Frank Bernheisel: The View From Here
Frank Bernheisel
Frank Bernheisel
Posted 07.03.11
Just Outside Washington


On Killing Medicare in the US

Dominating the US air waves, we have Paul Ryan who says that the way to save money and eliminate the federal government debt is to kill Medicare and turn us work over to private insurance companies. It's a joke, right?

Unfortunately, he is serious. Writer Paul Krugman points out that Medicare is not the problem, but that medical costs are. This graph shows the cost of medical care per beneficiary through both private insurance and Medicare since 1969.


Note: Your federal taxes went to pay for collection of the data which allows us to make some rational assessments about the state of healthcare is in the U.S. and what it costs.

Paul Ryan's plan would give the Medicare money, in the form of a voucher, to the private insurance companies. Given what the graph says about relative costs this would result in an immediate reduction in services of 38 percent, if there were no increase in federal funding or personal expenditure.

All the talking heads say the Ryan plan is bold and thoughtful; CRAP. Even Newt Gingrich said that it was "right wing social engineering."

I sure hate to admit that Newt was right about anything.

Economics or any other system of looking at numbers and figuring out what they mean seems to be missing from the education of the members of the US Congress. This may be due to the number of lawyers who represent the people of the United States and make their policy decisions -- that is their laws.

According to Ron Paul's website, there are 162 lawyers in the House out of 441 members and 54 Senators out of 100.

As Thomas Jefferson said:
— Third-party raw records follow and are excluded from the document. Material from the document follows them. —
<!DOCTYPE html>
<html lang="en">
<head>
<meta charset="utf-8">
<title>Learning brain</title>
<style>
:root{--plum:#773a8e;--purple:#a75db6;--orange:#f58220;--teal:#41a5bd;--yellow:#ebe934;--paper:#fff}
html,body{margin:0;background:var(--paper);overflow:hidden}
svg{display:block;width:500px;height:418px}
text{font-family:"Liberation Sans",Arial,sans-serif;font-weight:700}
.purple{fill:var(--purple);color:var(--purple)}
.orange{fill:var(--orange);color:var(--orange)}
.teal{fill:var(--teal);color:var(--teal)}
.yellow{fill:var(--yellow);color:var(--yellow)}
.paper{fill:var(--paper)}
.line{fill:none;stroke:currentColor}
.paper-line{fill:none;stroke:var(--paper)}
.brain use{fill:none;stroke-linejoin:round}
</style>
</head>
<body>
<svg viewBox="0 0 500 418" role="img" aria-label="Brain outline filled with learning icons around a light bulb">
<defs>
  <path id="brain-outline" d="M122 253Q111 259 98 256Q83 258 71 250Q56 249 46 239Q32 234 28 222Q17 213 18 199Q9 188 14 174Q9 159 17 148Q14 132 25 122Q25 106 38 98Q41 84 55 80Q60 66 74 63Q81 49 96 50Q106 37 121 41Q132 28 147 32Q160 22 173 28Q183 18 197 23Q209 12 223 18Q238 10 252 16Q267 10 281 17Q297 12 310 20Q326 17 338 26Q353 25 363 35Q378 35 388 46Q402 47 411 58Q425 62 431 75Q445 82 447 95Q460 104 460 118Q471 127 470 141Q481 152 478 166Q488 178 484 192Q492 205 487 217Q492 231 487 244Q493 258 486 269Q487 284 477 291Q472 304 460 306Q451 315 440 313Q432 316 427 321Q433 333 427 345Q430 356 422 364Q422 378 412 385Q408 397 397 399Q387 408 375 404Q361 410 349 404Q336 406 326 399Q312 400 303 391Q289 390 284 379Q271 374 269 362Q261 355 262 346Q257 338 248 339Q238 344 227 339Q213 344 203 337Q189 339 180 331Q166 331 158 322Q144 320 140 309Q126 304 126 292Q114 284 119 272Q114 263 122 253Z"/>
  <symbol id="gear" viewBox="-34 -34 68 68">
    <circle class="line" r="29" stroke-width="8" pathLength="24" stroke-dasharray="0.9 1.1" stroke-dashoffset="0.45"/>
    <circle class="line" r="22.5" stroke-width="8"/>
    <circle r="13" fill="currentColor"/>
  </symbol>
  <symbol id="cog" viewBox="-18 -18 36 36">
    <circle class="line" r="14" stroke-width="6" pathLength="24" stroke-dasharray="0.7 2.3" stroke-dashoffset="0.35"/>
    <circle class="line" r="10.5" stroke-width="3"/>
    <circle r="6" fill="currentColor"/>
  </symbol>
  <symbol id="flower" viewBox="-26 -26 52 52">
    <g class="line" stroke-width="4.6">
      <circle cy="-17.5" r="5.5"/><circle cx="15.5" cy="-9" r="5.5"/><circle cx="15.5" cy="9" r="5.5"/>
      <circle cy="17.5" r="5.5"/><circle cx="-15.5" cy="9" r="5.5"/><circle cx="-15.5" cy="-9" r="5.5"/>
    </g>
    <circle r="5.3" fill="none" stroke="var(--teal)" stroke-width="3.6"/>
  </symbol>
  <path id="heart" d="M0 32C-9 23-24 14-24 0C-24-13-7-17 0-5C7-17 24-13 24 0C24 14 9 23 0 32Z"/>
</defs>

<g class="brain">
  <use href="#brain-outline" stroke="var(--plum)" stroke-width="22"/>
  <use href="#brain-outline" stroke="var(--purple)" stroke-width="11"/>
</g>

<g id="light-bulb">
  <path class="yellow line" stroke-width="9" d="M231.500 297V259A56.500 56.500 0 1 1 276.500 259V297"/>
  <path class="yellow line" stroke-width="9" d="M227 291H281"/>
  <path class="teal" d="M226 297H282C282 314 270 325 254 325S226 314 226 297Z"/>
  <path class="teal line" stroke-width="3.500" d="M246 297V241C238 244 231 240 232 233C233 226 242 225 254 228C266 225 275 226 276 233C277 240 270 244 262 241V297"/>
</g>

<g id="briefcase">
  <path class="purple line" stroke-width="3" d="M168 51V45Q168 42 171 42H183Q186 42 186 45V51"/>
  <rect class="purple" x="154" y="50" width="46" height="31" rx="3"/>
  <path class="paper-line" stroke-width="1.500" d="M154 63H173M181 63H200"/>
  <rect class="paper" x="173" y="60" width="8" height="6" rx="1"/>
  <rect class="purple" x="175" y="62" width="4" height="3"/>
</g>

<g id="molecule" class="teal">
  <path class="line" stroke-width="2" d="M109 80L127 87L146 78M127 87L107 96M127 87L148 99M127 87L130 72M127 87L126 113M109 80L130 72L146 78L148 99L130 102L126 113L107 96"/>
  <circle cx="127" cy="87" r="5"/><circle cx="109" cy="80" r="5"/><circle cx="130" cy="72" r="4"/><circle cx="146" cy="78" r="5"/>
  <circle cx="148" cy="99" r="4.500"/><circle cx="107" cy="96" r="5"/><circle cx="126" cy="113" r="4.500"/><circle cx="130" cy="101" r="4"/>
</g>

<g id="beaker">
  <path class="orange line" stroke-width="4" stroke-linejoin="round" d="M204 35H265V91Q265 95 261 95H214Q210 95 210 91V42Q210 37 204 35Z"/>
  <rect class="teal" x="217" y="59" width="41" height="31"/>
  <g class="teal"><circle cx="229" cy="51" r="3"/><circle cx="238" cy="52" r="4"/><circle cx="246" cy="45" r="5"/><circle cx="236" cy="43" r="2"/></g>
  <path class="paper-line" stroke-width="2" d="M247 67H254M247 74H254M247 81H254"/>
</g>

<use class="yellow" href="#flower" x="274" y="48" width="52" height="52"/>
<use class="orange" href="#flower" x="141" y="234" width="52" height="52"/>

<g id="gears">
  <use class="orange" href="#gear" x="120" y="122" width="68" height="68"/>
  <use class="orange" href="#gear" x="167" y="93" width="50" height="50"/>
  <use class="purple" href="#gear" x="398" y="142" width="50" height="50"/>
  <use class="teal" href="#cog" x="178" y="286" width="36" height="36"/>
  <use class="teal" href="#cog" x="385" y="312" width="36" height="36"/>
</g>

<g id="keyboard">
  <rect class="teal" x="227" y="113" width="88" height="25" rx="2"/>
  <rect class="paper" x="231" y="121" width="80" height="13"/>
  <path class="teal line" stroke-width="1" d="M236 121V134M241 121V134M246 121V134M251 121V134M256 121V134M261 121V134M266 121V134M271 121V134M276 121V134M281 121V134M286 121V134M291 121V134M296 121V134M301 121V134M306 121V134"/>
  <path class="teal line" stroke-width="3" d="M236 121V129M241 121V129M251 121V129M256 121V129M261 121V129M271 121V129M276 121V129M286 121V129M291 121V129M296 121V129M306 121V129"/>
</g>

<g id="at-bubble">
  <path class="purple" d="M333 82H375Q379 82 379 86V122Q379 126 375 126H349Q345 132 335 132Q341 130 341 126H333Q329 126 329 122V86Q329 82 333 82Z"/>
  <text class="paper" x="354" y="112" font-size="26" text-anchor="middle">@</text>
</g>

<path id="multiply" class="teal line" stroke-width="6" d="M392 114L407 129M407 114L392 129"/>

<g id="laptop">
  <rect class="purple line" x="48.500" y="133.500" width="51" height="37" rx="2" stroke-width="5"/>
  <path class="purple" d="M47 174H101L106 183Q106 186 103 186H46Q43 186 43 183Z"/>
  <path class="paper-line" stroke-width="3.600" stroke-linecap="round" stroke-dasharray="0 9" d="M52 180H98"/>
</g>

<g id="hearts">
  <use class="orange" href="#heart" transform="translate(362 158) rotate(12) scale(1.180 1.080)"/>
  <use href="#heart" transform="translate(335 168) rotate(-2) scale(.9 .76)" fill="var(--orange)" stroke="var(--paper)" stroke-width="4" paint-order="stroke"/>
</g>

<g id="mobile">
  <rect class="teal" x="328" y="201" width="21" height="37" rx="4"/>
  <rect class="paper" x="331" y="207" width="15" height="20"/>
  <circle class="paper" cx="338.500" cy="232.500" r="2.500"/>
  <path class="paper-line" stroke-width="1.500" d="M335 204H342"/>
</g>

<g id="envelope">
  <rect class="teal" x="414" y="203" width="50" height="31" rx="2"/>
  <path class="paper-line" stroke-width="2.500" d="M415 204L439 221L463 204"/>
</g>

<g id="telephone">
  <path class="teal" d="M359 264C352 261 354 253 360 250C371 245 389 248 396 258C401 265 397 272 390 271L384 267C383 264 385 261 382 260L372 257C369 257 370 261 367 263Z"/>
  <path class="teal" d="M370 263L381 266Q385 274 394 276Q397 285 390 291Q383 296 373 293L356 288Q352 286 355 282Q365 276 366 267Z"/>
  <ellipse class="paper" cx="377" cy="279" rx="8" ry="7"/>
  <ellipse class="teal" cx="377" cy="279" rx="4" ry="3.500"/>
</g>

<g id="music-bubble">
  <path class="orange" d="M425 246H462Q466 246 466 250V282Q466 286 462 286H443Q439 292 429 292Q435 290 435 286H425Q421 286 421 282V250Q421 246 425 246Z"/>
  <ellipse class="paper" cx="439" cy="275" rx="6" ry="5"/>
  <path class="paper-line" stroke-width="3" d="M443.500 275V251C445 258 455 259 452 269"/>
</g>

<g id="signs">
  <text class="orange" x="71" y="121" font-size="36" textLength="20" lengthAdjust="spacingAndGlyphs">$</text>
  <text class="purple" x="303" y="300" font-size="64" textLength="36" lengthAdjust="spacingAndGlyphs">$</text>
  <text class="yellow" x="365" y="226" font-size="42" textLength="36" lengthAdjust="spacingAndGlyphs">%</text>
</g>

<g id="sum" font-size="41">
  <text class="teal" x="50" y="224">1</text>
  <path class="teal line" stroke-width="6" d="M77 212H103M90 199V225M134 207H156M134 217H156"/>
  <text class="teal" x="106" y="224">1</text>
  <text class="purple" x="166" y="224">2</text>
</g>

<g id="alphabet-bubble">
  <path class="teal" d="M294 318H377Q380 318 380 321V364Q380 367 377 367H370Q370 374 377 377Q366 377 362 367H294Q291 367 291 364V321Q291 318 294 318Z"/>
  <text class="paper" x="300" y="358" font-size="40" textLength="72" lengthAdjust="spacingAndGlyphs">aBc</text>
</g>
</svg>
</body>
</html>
    " If the present Congress errs in too much talking, how can it be otherwise in a body to which the people send one hundred and fifty lawyers, whose trade it is to question everything, yield nothing, and talk by the hour?"
So what we are getting on health care, the budget, the economy, and the US debt -- a lot of talk.

The sad thing is all 541 members of Congress believe they are right. Unfortunately, too many are True Believers, which Eric Hoffer described as; "the man of fanatical faith who is ready to sacrifice his life for a holy cause."

In the case of the True Believers in Congress, they are also ready to sacrifice the rest of us on the altar of a contradiction in terms: To wit, contracting the economy -- especially the governmental part -- will produce growth.